BY EMMA MARTIN ’20
“Boy, do we have a show for you tonight!” local meteorologist Brain Lapis told Chapin Auditorium while opening the first performance of the Big Broadcast Saturday afternoon. Lapis reprised his role as M.C. Fred Kelly, hosting the 12th annual recreation of a live radio broadcast on the fictional station “WJAZ.” Big Broadcast celebrates the golden age of radio with the Mount Holyoke Jazz Ensemble and other soloists performing renditions of 1940s jazz tunes.
The performance also featured the Mount Holyoke Big Band and the “Starlight Sweethearts,” which consisted of The Vocal Jazz Ensembles and the Chamber Jazz Ensemble. In the first act, Hampshire College’s Michaela Godding provided a soulful rendition of Ella Fitzgerald’s “A Tisket A Tasket.” Hanna Daninger ’18, Bebe Drucker ’18 and Emmy Wrobleski ’19 played vocal trio “The Michaels Sisters,” singing memorable numbers like “Music Makers” and “And Her Bathing Suit Never Got Wet.”
Mark Gionfriddo, the director and founder of the Mount Holyoke Jazz Ensembles, arranged the musical numbers and commercial jingles for actual products such as “Energine Shoe White polish,” “Brisk Fluoride Toothpaste” and “Pepsi Cola.” Groups of MHC jazz singers performed the jingles between songs.
The singers also acted out an installment of “Life on Honeysuckle Hill,” a fictional soap opera written by the student associate producers with sound artist Cheryl Cobb as Geraldine Leonard. The episode followed the colorful “Huggins” family as they encountered rollicking plot twists. Jazz Ensemble member Alice Simmons ’19 played drunken Huggins matriarch Hazel and really got into character. “For the radio play . . . I wore these really really high heels so I could feel a little [unstable],” said Simmons. “I could not pass a field sobriety test in these heels.”
The Big Band opened the second act with the iconic instrumental “Sing Sing Sing.” Gionfriddo and Lapis also joined the band for “Mississippi Mud.”

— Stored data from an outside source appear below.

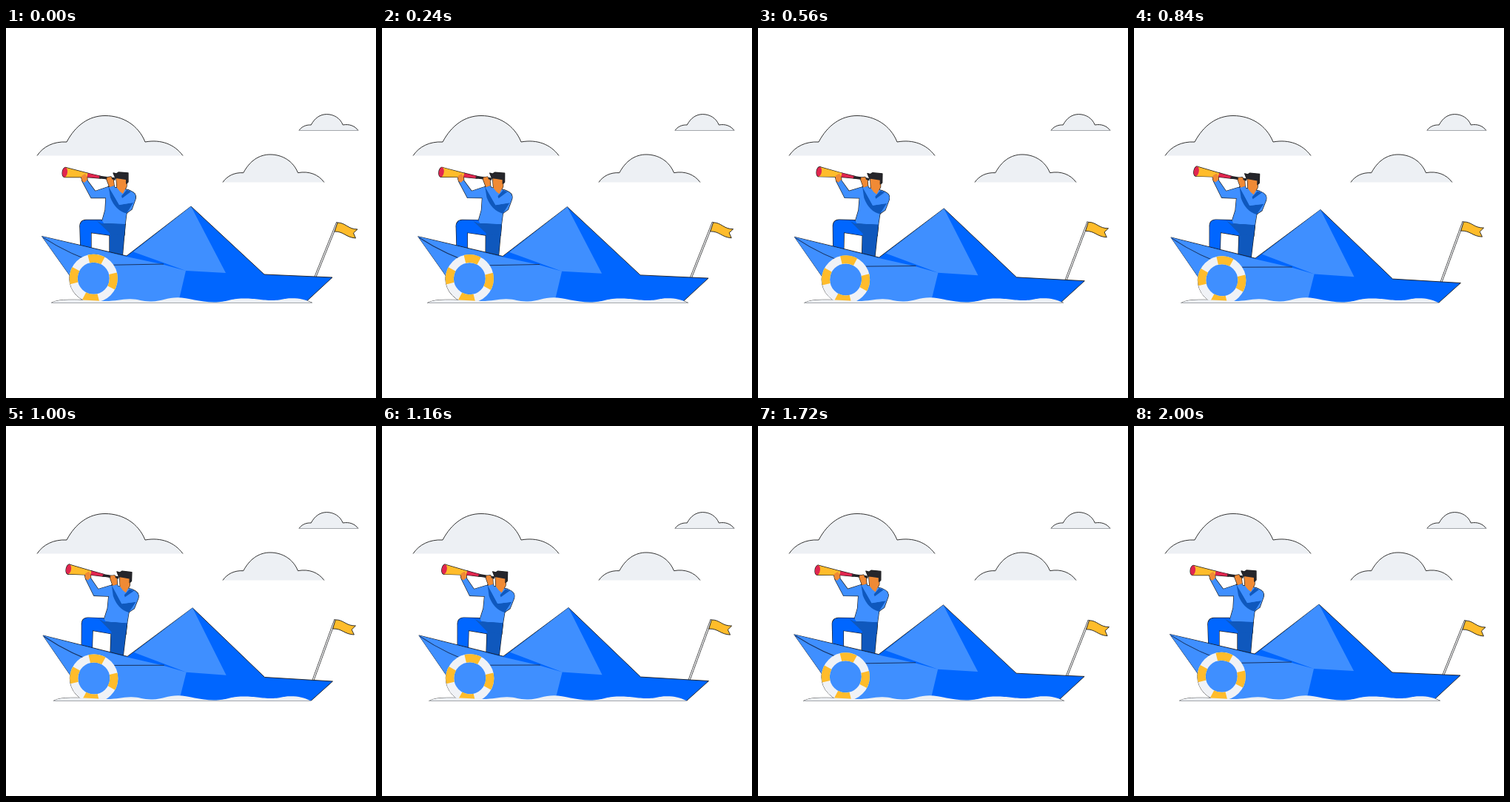
An HTML page that plays this animation: 500 by 500 pixels, repeating every 2040 ms.

```html
<!DOCTYPE html>
<html lang="en">
<head>
<meta charset="utf-8">
<title>Paper boat</title>
<style>
  html, body { margin: 0; width: 100%; height: 100%; overflow: hidden; background: #fff; }
  svg { display: block; width: 100vw; height: 100vh; }
  .edge { stroke: #1c1c1c; stroke-width: .9; stroke-linejoin: round; vector-effect: non-scaling-stroke; }
  .rim { stroke: #1c1c1c; stroke-width: 1.3; stroke-linejoin: round; }
  .pale { fill: #edf0f4; }
  .light { fill: #3f8fff; }
  .blue { fill: #0066ff; }
  .shade { fill: #0f58bd; }
  .skin { fill: #f08a35; }
  .gold { fill: #ffbc2b; }
  .red { fill: #e0264f; }
  .dark { fill: #26262b; }
  .line { fill: none; stroke: #17315f; stroke-width: 1; }
  .base { stroke: #a4a7ac; stroke-width: 1; }
</style>
</head>
<body>
<svg viewBox="0 0 500 500">
  <defs>
    <path id="cloud" class="pale edge" d="M0 0C8-12 22-19.500 40-18.500C52-41 70-54 92-54C116-54 137-41 146-18.500C168-22.500 186-15 197 0"/>
    <path id="wave" d="M61 371.500Q69 367.300 85 367.300C105 367 120 368.500 130 369C148 369.500 154 366.500 167 366.300S184 370 197 369.500S218 364.200 232 364.200S262 370.500 281 370.500S302 365.500 321 365.500S345 368 360 368S374 365.300 386 365.300S404 367 414 371.500Z"/>
    <clipPath id="above"><path d="M0 0H500V371.500H0Z"/></clipPath>

    <g id="body">
      <!-- torso and front arm -->
      <path class="light" d="M137 215L151 216L166 219L174 224Q176 227 175 231L170 245L163 250L161 265.500L129 264L134 246L135 229.500H115L103.500 208L109 205L120.500 220.500Z"/>
      <!-- legs -->
      <path class="shade" d="M122 260L129 264L161 265L157 312L140 309V280Z"/>
      <path class="blue" d="M129 259.500H108Q99 260 100 270L101 302L115 303V276.500L140 280L141 276Z"/>
      <path class="shade" d="M122 260L129 264L161 265L160 280L141 278Z"/>
      <!-- back arm -->
      <path class="shade" d="M138.500 214L153 239L172 236L163 250.500Q148 247 141 229Z"/>
      <path class="light" d="M139 215L146 213L152 228L160 221L168 220Q176 223 175 230L171 236L153 239Z"/>
      <path class="shade" d="M156 227L163 219L169 221L157 230Z"/>
      <!-- head, hands and telescope -->
      <path class="skin" d="M101 198L109 198L110 205L106 209L103 207ZM135 202L145 203L146 213L140 215ZM149 203H163V214L158 224L154 221L150 216Z"/>
      <path class="dark" d="M145 196L149 197L152 195L165 196V208L162 211V205L148 203Z"/>
      <path class="gold" d="M80 188.500L111 196.500L109.500 201.500L79 201.500Z"/>
      <path class="red" d="M110.500 196.300L128 200.300V203L109.500 201.500Z"/>
      <path class="dark" d="M126 200.300L147 203V205L126 202.700Z"/>
      <ellipse class="red" cx="79.600" cy="195" rx="3.400" ry="6.500" transform="rotate(8 79.600 195)"/>
      <path class="skin" d="M102 200L107 197L109.500 201L108 206L103 206ZM136 202L142 201L144 206L139 209Z"/>
    </g>
  </defs>

  <use href="#cloud" transform="translate(42 172.500)"/>
  <use href="#cloud" transform="translate(293 208.500) scale(.695)"/>
  <use href="#cloud" transform="translate(396 138.500) scale(.406)"/>
  <path class="base" d="M396 138.500H476"/>

  <g class="sea"><use href="#wave" class="pale edge"/></g>

  <g id="flag">
    <path d="M412 351L447.700 262.500" stroke="#1c1c1c" stroke-width="2.800"/>
    <path d="M412 351L447.500 263" stroke="#f4f5f7" stroke-width="1.500"/>
    <path class="gold edge" d="M448 263C459 263 462 272 475 272L469.500 277L472.500 284C459 283 457 275 444 275Z"/>
  </g>

  <g id="man">
    <use href="#body" class="rim"/>
    <use href="#body"/>
  </g>

  <g clip-path="url(#above)">
    <g id="boat">
      <circle class="pale edge" cx="118.300" cy="338.300" r="32.500"/>
      <path class="edge blue" d="M163 308L250 241L349 333L441 337L400 375H115L48.500 281.500Z"/>
      <path class="light" d="M172 302.500L250 241L297 331L243 328ZM48.500 281.500L163 309L210 319L243 328L232 375H115Z"/>
      <path class="line" d="M50 283Q87 307 131 320.500L213 319"/>

      <!-- lifebuoy -->
      <g transform="translate(118.300 338.300)">
        <circle class="light" r="27"/>
        <circle r="27" fill="none" stroke="#f0f2f6" stroke-width="11"/>
        <circle r="27" fill="none" stroke="#ffbc2b" stroke-width="11" pathLength="360" stroke-dasharray="42 48" transform="rotate(-14)"/>
      </g>
    </g>
  </g>

  <g class="sea">
    <use href="#wave" class="pale"/>
    <path class="base" d="M61 371.500H414"/>
  </g>
</svg>
<script>
  const LOOP = 2040, STEP = 40, SWING = 2000;
  const boat = document.getElementById('boat');
  const man = document.getElementById('man');
  const flag = document.getElementById('flag');
  const seas = document.querySelectorAll('.sea');

  const turn = (el, deg, x, y) => el.setAttribute('transform', `rotate(${deg} ${x} ${y})`);

  function draw(now) {
    const t = Math.floor(now % LOOP / STEP) * STEP;
    const k = (1 - Math.cos(2 * Math.PI * t / SWING)) / 2;
    turn(boat, 0.95 * k, -42, 371);
    turn(man, 2 * k, 122, 338);
    turn(flag, -2 * k, 415, 343);
    for (const sea of seas)
      sea.setAttribute('transform', `translate(273 0) scale(${1 - 0.014 * k} 1) translate(-273 0)`);
  }

  const start = performance.now();
  function tick() {
    draw(performance.now() - start);
    requestAnimationFrame(tick);
  }
  tick();
</script>
</body>
</html>
```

The Big Broadcast was created and directed by Gionfriddo and student associate producers Megan Ferrara ’20, Lauren Ferrara ’20 and Chris Cassidy ’20. Gionfriddo and the associate producers listened to transcriptions of actual broadcasts and researched 1940s hairstyles, makeup and clothing to recreate the experience of a typical radio show of the period. Participants were assigned character names and prepared their costumes and 1940s looks weeks in advance. While the student producers wrote the script, Gionfriddo selected the songs. “There’s a lot of nostalgia with the Great War and the way America came together,” said audience member Maggie Murphy ’21. “And music has always been a huge part of American culture so anything that inspires patriotism [is popular]. Music also connected a lot of folks and it freed a lot of folks from the troubles that they had.”
Vocal Jazz Ensemble member Lexxey Boron-Smith ’20 appreciated the opportunity to work on the Big Broadcast. “I really like doing this show because I don’t do a lot of theater outside of this,” said Boron-Smith. “This kind of gives us the chance to get dressed up and put on makeup the way that they did and do our hair. It kind of harkens back [to old time]. A lot of our grandparents come and really like it. So I really enjoyed getting into that character.”